*** Opening Source records ***
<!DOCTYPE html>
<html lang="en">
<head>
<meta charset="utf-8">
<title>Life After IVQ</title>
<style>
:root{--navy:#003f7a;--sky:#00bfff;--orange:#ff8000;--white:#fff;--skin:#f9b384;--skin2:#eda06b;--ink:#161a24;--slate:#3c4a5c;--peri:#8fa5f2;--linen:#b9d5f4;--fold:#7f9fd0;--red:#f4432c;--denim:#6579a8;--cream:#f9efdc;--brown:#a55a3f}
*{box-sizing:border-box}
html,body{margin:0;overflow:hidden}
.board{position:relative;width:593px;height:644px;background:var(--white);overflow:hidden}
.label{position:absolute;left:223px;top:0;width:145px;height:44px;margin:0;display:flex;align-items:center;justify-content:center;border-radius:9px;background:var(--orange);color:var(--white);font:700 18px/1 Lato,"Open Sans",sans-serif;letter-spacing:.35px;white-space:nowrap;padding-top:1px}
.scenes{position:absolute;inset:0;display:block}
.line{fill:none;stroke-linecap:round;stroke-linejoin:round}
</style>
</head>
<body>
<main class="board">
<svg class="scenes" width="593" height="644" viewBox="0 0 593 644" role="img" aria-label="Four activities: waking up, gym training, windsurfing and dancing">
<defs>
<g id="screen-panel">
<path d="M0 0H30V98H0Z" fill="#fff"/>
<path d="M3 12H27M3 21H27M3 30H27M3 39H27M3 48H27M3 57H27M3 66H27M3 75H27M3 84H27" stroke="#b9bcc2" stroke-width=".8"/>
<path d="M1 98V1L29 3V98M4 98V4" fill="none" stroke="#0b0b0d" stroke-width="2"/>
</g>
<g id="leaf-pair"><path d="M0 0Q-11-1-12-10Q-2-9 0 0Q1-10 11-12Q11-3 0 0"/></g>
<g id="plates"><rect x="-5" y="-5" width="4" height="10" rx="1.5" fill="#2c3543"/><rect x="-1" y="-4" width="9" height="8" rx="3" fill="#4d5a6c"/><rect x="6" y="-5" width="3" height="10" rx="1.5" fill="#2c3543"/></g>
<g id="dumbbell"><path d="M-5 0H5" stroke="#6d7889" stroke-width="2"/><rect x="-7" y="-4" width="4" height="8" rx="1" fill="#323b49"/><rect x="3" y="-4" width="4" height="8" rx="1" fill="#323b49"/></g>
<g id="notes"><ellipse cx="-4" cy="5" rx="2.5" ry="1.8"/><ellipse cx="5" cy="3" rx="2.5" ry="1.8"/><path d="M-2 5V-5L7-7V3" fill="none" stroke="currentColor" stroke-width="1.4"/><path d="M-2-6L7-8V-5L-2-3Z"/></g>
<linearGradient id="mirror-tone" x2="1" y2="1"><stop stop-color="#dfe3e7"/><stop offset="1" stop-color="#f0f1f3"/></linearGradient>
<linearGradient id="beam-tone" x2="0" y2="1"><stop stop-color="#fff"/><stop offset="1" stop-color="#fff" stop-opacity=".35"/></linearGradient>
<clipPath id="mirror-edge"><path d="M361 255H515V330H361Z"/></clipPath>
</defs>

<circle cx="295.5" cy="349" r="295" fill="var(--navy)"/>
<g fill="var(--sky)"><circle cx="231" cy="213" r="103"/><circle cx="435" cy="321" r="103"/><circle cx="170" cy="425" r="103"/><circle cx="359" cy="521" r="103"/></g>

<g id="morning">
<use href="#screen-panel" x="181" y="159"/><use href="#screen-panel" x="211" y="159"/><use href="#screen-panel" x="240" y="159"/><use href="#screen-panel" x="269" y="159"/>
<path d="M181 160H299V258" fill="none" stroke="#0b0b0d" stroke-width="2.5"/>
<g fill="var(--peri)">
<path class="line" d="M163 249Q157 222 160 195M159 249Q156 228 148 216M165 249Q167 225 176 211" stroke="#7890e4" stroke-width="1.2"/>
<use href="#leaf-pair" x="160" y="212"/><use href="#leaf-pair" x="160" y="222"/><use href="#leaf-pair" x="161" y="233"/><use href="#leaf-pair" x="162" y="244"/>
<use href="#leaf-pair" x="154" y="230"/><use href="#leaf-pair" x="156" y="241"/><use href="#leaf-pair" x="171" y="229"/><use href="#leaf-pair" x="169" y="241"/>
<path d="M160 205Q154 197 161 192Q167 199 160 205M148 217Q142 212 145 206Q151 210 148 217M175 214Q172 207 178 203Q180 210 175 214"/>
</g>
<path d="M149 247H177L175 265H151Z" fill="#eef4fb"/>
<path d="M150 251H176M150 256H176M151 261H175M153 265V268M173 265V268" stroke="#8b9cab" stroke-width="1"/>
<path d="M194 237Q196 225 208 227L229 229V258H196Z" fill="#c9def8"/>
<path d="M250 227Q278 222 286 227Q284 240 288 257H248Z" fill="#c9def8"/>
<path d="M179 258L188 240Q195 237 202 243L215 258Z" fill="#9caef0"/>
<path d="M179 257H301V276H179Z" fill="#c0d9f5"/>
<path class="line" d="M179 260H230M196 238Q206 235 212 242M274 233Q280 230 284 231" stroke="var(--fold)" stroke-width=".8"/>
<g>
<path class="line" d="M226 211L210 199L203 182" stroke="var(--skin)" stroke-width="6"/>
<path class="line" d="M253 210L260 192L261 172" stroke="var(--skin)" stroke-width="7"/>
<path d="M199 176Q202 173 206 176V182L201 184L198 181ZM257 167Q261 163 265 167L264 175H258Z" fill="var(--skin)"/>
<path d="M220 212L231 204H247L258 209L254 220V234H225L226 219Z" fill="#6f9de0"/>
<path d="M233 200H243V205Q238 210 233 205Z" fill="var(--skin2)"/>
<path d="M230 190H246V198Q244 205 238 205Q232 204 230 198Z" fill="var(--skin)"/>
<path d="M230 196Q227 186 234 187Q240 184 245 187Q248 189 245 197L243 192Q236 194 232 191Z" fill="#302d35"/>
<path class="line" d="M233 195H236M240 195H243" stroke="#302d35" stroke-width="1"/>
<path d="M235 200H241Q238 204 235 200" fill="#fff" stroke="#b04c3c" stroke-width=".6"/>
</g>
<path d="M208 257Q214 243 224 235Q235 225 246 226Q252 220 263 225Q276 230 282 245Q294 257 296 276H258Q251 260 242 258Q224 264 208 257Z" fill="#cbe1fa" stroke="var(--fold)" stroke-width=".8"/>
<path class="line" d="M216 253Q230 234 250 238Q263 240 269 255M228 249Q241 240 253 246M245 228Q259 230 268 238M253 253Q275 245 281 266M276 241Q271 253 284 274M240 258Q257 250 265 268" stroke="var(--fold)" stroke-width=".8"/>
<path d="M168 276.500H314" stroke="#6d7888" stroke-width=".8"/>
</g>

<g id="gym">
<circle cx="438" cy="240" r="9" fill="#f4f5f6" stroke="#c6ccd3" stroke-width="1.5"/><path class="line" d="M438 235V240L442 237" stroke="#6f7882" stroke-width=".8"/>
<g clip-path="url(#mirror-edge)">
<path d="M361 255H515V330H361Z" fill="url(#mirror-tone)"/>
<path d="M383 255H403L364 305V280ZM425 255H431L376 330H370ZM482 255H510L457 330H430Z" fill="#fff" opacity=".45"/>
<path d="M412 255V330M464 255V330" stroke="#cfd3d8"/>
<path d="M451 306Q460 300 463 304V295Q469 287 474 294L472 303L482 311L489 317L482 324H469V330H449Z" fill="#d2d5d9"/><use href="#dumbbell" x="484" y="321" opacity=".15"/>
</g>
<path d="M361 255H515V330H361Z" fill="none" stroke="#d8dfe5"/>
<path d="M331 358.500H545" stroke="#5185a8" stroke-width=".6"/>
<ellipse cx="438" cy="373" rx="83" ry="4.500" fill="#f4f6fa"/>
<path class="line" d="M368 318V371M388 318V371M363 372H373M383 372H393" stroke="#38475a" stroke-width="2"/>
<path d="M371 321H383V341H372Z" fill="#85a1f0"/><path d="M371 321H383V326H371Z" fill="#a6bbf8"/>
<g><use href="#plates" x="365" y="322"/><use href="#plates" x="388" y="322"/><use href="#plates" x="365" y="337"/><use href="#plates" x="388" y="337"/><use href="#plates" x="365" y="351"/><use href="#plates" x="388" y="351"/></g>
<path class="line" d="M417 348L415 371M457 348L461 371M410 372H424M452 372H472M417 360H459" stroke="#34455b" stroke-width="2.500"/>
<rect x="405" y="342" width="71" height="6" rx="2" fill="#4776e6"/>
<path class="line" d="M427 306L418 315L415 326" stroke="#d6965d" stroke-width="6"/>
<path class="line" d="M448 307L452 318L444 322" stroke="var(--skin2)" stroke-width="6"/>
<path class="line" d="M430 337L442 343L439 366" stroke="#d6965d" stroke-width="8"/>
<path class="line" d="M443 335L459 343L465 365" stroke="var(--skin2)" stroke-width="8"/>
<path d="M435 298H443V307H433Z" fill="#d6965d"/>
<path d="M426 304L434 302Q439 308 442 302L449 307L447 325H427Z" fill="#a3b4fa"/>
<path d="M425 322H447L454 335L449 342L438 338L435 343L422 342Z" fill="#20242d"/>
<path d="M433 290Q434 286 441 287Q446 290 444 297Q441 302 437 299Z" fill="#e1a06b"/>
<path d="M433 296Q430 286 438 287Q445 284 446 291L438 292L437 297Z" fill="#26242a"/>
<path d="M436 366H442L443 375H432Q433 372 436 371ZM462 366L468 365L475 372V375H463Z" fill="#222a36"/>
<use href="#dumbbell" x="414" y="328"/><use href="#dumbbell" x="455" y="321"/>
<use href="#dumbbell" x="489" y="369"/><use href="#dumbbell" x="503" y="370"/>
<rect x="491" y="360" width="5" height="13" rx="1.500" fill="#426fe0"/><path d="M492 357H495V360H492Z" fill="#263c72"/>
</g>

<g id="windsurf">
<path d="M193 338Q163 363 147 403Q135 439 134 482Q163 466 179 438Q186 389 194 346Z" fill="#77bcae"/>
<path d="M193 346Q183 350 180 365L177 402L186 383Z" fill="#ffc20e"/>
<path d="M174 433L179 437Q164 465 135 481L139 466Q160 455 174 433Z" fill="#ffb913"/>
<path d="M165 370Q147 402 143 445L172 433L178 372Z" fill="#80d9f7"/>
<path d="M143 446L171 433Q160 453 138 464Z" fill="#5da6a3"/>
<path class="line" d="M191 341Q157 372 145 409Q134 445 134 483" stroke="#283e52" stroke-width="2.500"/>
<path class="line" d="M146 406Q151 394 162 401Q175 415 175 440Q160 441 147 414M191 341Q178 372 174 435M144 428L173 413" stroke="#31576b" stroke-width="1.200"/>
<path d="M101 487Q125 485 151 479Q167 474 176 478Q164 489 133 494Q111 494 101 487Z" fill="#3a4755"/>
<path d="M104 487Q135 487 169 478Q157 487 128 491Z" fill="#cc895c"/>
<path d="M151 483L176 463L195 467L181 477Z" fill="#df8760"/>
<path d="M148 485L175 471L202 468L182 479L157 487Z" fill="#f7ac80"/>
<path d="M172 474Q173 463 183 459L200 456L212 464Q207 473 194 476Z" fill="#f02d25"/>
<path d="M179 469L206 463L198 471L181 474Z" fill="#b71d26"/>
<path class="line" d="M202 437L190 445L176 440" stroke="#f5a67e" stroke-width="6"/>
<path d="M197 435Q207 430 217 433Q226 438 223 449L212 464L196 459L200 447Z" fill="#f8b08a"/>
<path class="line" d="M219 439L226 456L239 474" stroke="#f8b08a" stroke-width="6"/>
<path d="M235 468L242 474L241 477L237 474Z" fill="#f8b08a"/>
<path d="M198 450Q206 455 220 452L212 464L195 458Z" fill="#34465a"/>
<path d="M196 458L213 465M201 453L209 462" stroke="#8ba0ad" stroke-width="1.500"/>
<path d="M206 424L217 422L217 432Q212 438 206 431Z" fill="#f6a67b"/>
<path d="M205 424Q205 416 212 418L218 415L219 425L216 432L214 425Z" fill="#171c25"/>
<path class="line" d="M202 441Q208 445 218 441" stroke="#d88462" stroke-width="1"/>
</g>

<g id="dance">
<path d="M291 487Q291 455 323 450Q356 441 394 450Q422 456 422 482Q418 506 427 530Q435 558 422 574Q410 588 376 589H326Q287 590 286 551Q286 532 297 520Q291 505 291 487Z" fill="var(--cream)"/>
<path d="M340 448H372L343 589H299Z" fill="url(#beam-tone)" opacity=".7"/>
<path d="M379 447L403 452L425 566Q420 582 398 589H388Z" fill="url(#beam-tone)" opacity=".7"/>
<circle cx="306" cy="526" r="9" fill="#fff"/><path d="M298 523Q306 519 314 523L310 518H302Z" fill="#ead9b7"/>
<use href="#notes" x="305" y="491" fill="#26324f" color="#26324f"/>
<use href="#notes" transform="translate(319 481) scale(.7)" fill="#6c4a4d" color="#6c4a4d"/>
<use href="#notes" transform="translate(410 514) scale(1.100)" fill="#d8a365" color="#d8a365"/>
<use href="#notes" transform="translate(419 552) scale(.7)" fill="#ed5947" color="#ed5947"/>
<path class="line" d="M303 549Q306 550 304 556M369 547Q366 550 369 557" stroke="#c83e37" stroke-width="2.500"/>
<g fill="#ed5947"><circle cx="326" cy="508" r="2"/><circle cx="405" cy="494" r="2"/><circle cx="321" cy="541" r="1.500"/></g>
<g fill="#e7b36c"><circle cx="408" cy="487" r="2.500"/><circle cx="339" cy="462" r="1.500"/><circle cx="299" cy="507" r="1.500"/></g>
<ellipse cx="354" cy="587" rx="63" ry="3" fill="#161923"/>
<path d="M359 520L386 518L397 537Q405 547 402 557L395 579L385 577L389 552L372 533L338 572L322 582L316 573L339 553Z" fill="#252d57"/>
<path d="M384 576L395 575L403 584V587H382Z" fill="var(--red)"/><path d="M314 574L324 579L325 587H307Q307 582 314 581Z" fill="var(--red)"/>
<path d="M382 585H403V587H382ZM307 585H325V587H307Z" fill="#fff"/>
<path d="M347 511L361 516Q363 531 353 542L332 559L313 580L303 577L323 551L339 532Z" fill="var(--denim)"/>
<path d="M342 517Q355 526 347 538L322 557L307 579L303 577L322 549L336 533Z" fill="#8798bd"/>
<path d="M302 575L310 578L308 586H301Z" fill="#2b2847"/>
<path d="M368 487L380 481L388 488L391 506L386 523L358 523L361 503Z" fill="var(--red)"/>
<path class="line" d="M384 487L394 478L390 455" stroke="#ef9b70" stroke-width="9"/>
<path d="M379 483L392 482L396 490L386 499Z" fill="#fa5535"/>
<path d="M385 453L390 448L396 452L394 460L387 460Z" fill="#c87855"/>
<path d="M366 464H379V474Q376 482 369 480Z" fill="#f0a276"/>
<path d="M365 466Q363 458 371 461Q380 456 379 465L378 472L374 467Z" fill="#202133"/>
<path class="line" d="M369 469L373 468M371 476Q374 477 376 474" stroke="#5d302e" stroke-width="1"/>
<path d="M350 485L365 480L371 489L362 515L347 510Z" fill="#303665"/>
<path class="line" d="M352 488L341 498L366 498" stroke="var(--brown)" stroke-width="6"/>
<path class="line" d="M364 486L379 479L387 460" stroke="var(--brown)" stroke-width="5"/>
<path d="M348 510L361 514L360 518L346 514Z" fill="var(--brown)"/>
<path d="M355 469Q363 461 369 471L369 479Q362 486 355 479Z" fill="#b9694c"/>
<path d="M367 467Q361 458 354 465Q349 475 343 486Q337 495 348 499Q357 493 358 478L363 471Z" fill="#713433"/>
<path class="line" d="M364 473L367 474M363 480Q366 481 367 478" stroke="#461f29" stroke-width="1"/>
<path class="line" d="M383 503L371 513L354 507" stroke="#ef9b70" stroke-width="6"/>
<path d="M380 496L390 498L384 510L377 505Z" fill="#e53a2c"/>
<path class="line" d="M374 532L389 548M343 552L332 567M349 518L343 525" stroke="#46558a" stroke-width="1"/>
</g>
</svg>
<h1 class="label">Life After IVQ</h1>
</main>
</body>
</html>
*** Closing Source records ***
Once you have counted every line above that contains the string "tone", give that number and nothing more.

■ Written reply
5